Aurora and Collon gave the piece a brilliant – albeit harrowing – first outing that was full of disturbing orchestral colour, smartly rendered dynamics and rhythmic variety.
An exploration of rhythm is also the great driver of Beethoven’s 7th symphony, and the second half of the Prom was an account of this seminal work performed entirely from memory. All performers instinctively know that ‘getting out of the score’ improves communication, and here was a masterly demonstration of this. Most of the performers stood, and from their movements as they performed, it was clear that every player absolutely inhabited the music, pushed into physical gesture by its unflagging brilliance.

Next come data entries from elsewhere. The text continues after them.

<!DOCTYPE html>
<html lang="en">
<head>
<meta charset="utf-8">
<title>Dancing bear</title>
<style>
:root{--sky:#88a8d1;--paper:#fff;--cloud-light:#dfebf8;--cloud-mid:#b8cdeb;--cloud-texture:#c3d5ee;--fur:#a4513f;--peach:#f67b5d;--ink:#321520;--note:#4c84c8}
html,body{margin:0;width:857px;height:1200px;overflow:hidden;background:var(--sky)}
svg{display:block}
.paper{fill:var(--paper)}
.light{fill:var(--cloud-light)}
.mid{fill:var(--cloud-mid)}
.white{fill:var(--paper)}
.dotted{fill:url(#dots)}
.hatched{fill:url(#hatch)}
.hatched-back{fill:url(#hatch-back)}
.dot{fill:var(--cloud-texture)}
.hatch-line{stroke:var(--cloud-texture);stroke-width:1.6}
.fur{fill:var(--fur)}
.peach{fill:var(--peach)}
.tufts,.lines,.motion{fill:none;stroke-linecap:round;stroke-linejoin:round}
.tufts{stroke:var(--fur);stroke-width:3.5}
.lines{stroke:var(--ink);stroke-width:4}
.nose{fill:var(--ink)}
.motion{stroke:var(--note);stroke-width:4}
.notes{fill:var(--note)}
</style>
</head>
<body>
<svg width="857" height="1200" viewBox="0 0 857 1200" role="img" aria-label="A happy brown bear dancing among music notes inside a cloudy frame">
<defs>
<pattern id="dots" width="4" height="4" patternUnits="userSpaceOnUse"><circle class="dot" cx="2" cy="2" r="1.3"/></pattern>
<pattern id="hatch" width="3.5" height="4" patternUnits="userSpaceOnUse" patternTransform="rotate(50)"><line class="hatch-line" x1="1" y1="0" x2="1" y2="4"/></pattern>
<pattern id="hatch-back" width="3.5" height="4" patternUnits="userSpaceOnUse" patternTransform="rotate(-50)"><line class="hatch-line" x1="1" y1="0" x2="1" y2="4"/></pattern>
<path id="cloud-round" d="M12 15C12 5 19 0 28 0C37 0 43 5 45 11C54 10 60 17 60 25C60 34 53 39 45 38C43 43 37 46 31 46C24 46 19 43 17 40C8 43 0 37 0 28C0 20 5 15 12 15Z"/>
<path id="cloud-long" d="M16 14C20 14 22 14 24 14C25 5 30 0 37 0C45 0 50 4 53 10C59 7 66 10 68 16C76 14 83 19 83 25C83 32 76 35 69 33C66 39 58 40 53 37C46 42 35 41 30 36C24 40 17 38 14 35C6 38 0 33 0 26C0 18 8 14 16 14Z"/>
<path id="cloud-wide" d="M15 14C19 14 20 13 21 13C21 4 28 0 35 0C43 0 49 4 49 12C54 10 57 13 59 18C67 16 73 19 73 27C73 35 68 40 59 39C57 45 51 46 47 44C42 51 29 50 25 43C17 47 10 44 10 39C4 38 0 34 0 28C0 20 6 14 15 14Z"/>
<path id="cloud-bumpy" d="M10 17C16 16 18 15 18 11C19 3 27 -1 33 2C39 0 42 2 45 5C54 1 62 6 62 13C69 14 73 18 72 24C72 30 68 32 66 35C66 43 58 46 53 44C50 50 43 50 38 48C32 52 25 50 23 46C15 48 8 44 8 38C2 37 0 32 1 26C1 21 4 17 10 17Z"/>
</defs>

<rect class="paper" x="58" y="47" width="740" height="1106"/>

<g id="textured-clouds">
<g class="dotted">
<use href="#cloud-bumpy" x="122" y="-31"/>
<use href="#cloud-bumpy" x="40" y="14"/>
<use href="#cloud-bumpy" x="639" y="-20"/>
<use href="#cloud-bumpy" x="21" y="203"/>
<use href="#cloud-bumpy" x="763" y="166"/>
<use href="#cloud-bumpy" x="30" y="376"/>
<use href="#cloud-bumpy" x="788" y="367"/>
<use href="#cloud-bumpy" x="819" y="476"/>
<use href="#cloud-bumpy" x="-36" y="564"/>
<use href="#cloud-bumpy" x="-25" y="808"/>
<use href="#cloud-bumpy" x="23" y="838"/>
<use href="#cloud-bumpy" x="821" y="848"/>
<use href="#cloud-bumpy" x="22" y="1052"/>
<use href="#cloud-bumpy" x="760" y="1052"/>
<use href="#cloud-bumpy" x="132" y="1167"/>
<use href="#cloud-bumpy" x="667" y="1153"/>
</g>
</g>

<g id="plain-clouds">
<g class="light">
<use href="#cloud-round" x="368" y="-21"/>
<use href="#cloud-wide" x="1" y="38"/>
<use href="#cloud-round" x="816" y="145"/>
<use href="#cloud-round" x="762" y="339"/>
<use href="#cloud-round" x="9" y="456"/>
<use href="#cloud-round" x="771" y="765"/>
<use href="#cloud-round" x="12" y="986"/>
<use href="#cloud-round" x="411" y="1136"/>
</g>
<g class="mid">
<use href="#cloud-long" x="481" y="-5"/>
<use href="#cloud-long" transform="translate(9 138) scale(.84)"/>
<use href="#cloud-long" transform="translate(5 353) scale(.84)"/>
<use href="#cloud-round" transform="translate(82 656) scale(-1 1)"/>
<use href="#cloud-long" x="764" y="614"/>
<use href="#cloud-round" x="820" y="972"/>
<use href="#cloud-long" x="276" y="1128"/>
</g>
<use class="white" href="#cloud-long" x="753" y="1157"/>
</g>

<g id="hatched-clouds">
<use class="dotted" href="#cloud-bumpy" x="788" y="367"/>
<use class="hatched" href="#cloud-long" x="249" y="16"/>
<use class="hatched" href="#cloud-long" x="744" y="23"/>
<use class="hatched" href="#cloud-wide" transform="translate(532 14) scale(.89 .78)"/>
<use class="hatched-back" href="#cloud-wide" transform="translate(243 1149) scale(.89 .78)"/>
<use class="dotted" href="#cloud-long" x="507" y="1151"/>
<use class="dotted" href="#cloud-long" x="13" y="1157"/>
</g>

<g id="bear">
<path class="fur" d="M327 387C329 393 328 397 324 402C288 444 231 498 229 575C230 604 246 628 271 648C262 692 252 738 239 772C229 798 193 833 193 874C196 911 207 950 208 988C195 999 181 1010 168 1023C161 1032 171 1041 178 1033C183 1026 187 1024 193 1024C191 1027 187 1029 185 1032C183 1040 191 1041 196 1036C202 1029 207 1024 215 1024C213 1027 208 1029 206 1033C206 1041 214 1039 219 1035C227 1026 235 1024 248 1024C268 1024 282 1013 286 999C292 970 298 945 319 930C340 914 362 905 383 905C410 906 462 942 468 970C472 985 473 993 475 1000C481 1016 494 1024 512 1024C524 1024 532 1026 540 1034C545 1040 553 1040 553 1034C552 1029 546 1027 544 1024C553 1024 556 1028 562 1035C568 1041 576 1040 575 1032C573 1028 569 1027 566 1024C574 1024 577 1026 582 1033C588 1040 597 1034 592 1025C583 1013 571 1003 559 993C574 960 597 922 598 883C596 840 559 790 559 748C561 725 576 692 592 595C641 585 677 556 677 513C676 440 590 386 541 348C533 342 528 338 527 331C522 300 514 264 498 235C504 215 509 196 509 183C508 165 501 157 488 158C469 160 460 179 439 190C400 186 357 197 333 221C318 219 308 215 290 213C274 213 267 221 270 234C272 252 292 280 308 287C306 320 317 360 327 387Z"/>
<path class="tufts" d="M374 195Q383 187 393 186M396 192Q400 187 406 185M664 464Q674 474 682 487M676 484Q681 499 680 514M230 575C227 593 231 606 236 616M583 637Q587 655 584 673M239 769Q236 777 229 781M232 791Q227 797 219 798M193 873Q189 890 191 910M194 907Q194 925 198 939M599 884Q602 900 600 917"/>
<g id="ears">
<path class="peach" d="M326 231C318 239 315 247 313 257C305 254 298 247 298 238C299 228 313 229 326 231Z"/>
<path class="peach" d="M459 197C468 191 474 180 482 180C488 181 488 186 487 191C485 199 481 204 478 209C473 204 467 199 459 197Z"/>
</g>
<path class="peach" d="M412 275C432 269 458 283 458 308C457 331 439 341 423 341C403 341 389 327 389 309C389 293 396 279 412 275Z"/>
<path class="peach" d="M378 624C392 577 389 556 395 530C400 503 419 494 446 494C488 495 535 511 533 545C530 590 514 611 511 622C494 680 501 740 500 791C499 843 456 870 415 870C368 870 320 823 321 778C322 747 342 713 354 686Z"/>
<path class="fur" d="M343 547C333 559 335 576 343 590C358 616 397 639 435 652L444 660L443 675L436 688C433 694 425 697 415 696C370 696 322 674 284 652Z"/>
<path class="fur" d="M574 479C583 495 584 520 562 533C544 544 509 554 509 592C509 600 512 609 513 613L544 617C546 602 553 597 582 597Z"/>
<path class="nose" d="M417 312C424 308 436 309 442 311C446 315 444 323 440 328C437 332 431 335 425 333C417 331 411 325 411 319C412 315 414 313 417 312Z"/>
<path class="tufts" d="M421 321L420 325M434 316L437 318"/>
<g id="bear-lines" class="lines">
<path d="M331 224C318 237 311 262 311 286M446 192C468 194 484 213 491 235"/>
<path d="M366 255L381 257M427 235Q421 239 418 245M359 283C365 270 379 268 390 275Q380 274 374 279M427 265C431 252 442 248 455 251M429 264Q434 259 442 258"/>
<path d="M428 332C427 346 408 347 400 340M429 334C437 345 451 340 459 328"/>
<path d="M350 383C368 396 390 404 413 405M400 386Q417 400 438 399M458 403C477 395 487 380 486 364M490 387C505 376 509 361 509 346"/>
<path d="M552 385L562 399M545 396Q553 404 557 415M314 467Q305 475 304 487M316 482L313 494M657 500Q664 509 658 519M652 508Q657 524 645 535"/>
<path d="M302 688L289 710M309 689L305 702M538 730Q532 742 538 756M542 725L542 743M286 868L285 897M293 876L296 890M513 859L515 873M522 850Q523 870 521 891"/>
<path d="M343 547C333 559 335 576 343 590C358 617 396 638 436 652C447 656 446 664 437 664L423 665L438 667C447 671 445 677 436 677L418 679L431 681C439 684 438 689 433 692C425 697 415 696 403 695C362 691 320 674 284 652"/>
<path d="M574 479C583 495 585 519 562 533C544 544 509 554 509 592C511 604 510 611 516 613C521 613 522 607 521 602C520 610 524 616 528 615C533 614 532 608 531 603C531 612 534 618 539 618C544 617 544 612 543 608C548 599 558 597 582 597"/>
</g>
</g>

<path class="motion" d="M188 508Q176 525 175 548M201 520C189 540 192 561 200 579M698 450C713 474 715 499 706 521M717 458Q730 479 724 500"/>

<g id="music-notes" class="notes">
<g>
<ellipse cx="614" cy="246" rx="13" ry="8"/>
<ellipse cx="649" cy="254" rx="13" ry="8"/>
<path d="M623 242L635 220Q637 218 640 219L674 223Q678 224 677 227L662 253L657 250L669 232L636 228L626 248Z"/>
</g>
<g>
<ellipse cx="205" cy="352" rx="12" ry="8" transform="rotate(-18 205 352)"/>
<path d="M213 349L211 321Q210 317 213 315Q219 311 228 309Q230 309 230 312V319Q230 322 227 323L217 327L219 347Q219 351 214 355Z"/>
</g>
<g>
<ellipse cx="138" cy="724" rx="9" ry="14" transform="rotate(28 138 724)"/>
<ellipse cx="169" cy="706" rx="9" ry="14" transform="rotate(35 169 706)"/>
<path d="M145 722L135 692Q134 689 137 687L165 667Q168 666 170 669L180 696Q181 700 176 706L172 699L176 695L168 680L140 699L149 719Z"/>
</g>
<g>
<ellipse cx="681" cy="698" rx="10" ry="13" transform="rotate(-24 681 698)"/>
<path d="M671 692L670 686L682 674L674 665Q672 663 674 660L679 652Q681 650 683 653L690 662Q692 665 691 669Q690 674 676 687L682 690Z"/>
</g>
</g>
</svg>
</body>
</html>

“All performers instinctively know that ‘getting out of the score’ improves communication, and here was a masterly demonstration of this”
Nowhere was this more evident than in the third movement scherzo, which, despite its more than sprightly pace and Collon’s taking wall-of-death cornering with the dynamic changes, was absolutely together on every phrase. Neither were Beethoven’s shifts in timbre ignored, and the different textures – from woodwind flutters through gusts of brass to sudden volleys from hard-stick timpani – rattled around the orchestra.
This gestalt playing was also evident all through the symphony: the opening movement saw some elegant contrasting of light and shade between the poco sostenuto and vivace sections that brought a ‘living in the moment’ quality equally to the rumbustious big tunes and the delicate woodwind interplay. The gradual ebb and flow of the second movement’s musical material through the insistent throbbing pulse was masterfully handled, and the moments of astonishing quietness were deftly contrasted with solid but controlled statements from winds and timps. The last movement’s shotgun start marked the beginning of an almost unflagging gallop to the finish line, driven by the inexorable dotted ‘ten to ten’ rhythm, the final furlongs of which were a textbook exercise in organised chaos. This is how to celebrate Beethoven’s 250th anniversary!
The concert is available on BBC iPlayer for the next 11 months.